What can I do about a wild plantain infestation in my newly seeded lawn?
I’m getting wild plantain infestation after amending and reseeding my 1,500-square-foot lawn this past spring. I’d like to topdress with compost and new grass seed at the end of this season. Can you recommend the “safest” selective herbicide to control this? Or would you recommend I start new with “safest” broad spectrum herbicide and a total reseed again? After a lot of hard work and money spent amending, tilling, seeding, and watering this past spring, these weeds being so aggressive is very demoralizing. Way too many to hand pluck (I’ve tried).
I intend to get a soil test in the meantime and begin your low input lawn recommendations once it’s established.
Caragh B. Fitzgerald, Associate Extension Professor
I’m sorry to hear about this reseeding problem. Tilling brings buried weed seeds to the surface where they can germinate. It’s not uncommon to see different weed problems after tilling than what you saw before tilling.
Common (or, broadleaf) plantain (Plantago major) is a perennial weed, but it’s one that spreads only by seed. Although an individual plant will come back year after year, it does not spread through runners or rhizomes. General good management of the lawn is always the first step for weed management. That will help the desired grasses to compete against weeds. Information can be found on the UMaine Extension website, Lawns. As you mention, this includes getting soil test results.
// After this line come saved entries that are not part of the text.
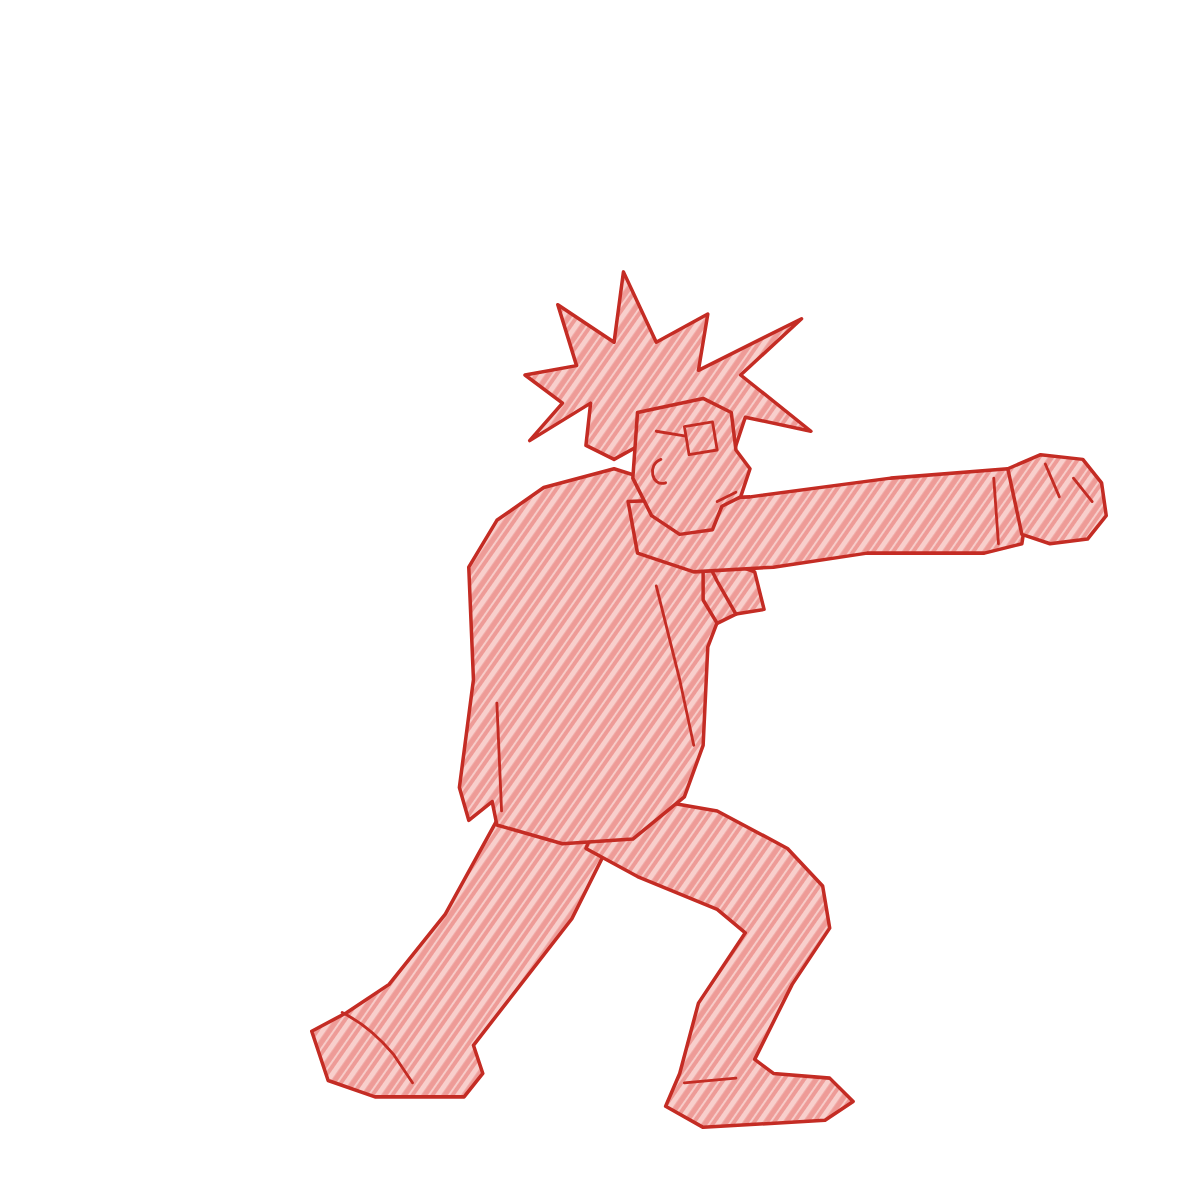
<!DOCTYPE html>
<html lang="en">
<head>
<meta charset="utf-8">
<title>Punching Figure Sketch</title>
<link rel="stylesheet" href="https://fonts.googleapis.com/css2?family=Inter&display=swap">
<style>
  :root {
    --paper: #ffffff;
    --ink: #c42c24;
    --crayon: #ee9b97;
    --crayon-light: #f8cfcc;
  }
  html, body {
    margin: 0;
    padding: 0;
    width: 1200px;
    height: 1200px;
    overflow: hidden;
    background: var(--paper);
    font-family: "Inter", sans-serif;
  }
  .artboard {
    display: block;
    width: 1200px;
    height: 1200px;
  }
  .figure-part {
    fill: url(#crayon-hatch);
    stroke: var(--ink);
    stroke-width: 1.5;
    stroke-linejoin: round;
    stroke-linecap: round;
  }
  .detail-line {
    fill: none;
    stroke: var(--ink);
    stroke-width: 1.2;
    stroke-linecap: round;
    stroke-linejoin: round;
  }
</style>
</head>
<body>
<svg class="artboard" viewBox="0 0 512 512" role="img" aria-label="Red crayon sketch of a spiky-haired figure throwing a punch">
  <defs>
    <pattern id="crayon-hatch" width="7" height="7" patternUnits="userSpaceOnUse" patternTransform="rotate(-55)">
      <rect width="7" height="7" fill="var(--crayon)"/>
      <rect y="0" width="7" height="2.2" fill="var(--crayon-light)"/>
      <rect y="4.5" width="7" height="0.8" fill="var(--crayon-light)"/>
    </pattern>
  </defs>

  <g class="punching-figure">
    <path class="figure-part back-leg" d="M212 350 L260 360 L244 392 L216 428 L202 446 L206 458 L198 468 L160 468 L140 461 L133 440 L148 432 L166 420 L190 390 Z"/>
    <path class="detail-line" d="M146 432 Q158 438 168 450 L176 462"/>

    <path class="figure-part front-leg" d="M260 338 L306 346 L336 362 L351 378 L354 396 L338 420 L322 452 L330 458 L354 460 L364 470 L352 478 L300 481 L284 472 L290 458 L298 428 L318 398 L306 388 L272 374 L250 362 Z"/>
    <path class="detail-line" d="M292 462 L314 460"/>

    <path class="figure-part jacket" d="M232 208 L262 200 L300 212 L312 250 L302 276 L300 318 L292 340 L270 358 L240 360 L212 352 L210 342 L200 350 L196 336 L202 290 L200 242 L212 222 Z"/>
    <path class="detail-line" d="M212 300 L214 346"/>
    <path class="detail-line" d="M280 250 L290 290 L296 318"/>

    <path class="figure-part tie" d="M300 240 L310 246 L314 262 L306 266 L300 256 Z"/>
    <path class="figure-part collar" d="M300 236 L322 244 L326 260 L314 262 L306 248 Z"/>

    <path class="figure-part punching-arm" d="M268 214 L320 212 L380 204 L430 200 L440 206 L436 232 L420 236 L370 236 L330 242 L296 244 L272 236 Z"/>
    <path class="detail-line" d="M424 204 L426 232"/>

    <path class="figure-part fist" d="M430 200 L444 194 L462 196 L470 206 L472 220 L464 230 L448 232 L436 228 Z"/>
    <path class="detail-line" d="M446 198 L452 212 M458 204 L466 214"/>

    <path class="figure-part hair" d="M252 172 L226 188 L240 172 L224 160 L246 156 L238 130 L262 146 L266 116 L280 146 L302 134 L298 158 L342 136 L316 160 L346 184 L318 178 L312 196 L280 186 L262 196 L250 190 Z"/>

    <path class="figure-part head" d="M272 176 L300 170 L312 176 L314 192 L320 200 L316 212 L308 216 L304 226 L290 228 L278 220 L270 204 Z"/>
    <path class="detail-line glasses" d="M292 182 L304 180 L306 192 L294 194 Z"/>
    <path class="detail-line" d="M280 184 L292 186"/>
    <path class="detail-line mouth" d="M306 214 L314 210"/>
    <path class="detail-line ear" d="M282 196 C276 198 278 208 284 206"/>
  </g>
</svg>
</body>
</html>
If you are interested in using a herbicide, a broadleaf herbicide would be a good choice in this situation especially since you have some grass already established. You’ll want to find something that is labelled for use on lawns and that includes plantain (or “perennial broadleaf weeds”) on the label. This could be a product with a single ingredient or with multiple herbicides. Some active ingredients that would be effective include 2,4-D, MCPP (mecoprop-p acid), or dicamba. Note that these products will also kill clover.
I don’t think a broad-spectrum herbicide would be more effective in the long run. That will kill the grass in addition to the plantain. You would then need to reseed the whole area. There would also be a waiting period after the application before reseeding. The time would depend on the specific material.
For any herbicide recommendation, be sure to read and follow all label directions. The label may include instructions about management before and after spraying. These could include not mowing for a certain number of days prior to application, timing with respect to anticipated rainfall, health of the weeds (usually need to be actively growing for a herbicide to be effective), and timing of replanting, if any is needed. Also follow any relevant local and state regulations about pesticide use. Safety information can be found at the National Pesticide Information Center. Some information about active ingredient toxicity or materials effective on plantain is also provided in this fact sheet, Pests in Gardens and Landscapes, from the University of California Agriculture and Natural Resources Program.
As you mention, mechanical control options include pulling/digging, which can be difficult with a large infestation. You might want to look for a weed puller or digger that can be used from a standing position. That would be easier, but still might be too much work.